◆ PROBLEM DESCRIPTION ◆
Give the number of lines in the listing that contain the word "length", and nothing besides.
[[ RECORDS FOR THIS TASK open ]]
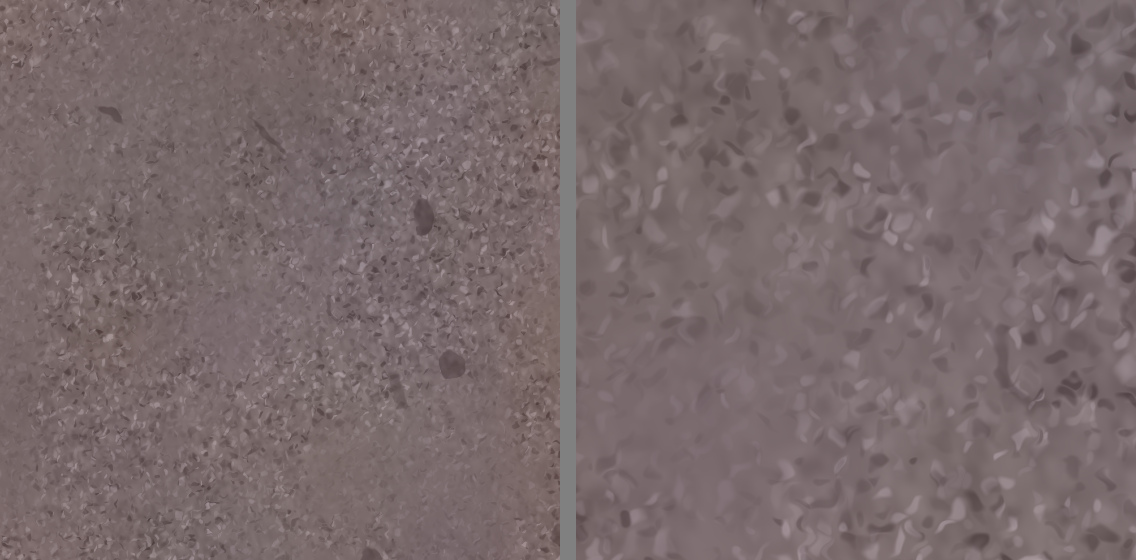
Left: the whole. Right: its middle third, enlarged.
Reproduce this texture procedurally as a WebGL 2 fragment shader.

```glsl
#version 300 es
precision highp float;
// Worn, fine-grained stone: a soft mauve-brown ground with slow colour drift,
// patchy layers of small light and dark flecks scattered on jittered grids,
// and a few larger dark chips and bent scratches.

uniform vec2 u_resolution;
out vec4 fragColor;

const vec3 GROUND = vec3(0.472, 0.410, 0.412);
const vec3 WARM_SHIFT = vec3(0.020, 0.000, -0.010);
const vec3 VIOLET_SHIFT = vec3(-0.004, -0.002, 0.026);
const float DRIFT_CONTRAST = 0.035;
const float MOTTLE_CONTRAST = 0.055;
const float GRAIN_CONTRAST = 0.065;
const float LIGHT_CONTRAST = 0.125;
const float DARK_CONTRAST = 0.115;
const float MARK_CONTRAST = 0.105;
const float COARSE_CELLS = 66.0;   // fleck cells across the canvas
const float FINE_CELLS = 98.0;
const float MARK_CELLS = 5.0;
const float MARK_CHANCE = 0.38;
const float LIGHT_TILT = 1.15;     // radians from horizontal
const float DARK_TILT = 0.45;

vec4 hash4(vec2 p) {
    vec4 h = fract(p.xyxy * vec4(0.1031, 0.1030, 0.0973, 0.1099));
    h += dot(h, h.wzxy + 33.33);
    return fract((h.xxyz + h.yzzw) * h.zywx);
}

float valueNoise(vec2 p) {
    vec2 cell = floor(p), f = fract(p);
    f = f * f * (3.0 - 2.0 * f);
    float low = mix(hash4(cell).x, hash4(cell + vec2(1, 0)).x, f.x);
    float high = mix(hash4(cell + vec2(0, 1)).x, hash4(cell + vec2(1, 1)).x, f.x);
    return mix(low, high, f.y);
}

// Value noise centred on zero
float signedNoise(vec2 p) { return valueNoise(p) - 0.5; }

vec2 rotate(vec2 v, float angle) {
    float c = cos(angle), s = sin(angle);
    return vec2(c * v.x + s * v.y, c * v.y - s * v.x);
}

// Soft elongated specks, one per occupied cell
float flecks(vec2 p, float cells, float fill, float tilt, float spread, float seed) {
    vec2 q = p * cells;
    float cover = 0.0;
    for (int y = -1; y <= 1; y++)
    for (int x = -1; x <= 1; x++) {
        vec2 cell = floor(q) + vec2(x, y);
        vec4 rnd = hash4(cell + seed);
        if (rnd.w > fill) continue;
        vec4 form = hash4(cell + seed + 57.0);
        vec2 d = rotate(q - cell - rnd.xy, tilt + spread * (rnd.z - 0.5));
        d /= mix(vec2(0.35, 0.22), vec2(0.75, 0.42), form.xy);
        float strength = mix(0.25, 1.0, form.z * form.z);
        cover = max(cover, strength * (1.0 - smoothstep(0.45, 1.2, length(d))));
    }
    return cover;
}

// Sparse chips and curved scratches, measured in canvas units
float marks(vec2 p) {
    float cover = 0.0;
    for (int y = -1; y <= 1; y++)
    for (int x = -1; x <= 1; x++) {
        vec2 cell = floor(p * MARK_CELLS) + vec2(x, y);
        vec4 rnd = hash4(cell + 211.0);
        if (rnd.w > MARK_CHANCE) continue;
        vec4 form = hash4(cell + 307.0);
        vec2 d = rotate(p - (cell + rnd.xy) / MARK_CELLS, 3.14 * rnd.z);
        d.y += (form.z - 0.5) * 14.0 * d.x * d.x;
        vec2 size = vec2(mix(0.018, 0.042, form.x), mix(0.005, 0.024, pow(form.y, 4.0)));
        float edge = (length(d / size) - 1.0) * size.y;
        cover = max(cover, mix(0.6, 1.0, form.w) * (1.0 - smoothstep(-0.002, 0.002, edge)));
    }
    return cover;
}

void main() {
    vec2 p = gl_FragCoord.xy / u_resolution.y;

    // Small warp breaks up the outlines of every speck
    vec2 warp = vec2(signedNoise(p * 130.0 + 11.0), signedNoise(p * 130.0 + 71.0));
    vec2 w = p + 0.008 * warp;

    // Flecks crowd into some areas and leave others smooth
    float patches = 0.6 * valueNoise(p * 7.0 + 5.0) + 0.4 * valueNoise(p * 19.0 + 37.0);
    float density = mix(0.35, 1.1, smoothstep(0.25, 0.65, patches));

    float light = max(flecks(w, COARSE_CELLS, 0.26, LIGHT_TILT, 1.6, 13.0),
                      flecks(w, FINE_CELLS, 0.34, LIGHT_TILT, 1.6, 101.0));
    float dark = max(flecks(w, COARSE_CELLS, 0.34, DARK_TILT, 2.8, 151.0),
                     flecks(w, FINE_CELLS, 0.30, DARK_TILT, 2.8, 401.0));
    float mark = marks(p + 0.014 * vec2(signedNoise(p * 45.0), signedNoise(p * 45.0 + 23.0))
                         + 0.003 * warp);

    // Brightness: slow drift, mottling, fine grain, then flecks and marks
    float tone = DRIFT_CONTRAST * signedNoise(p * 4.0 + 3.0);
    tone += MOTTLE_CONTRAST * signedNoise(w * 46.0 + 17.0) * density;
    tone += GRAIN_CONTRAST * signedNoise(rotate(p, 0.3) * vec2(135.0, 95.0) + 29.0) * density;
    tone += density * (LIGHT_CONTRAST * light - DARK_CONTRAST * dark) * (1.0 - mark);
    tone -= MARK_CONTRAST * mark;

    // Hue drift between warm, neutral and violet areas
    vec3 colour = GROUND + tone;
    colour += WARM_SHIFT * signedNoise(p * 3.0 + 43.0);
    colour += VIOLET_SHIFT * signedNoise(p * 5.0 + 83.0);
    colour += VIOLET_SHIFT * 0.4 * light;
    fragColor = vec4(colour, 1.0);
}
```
[[ RECORDS FOR THIS TASK closed ]]
◆ OUTPUT FOR THIS EXERCISE ◆
2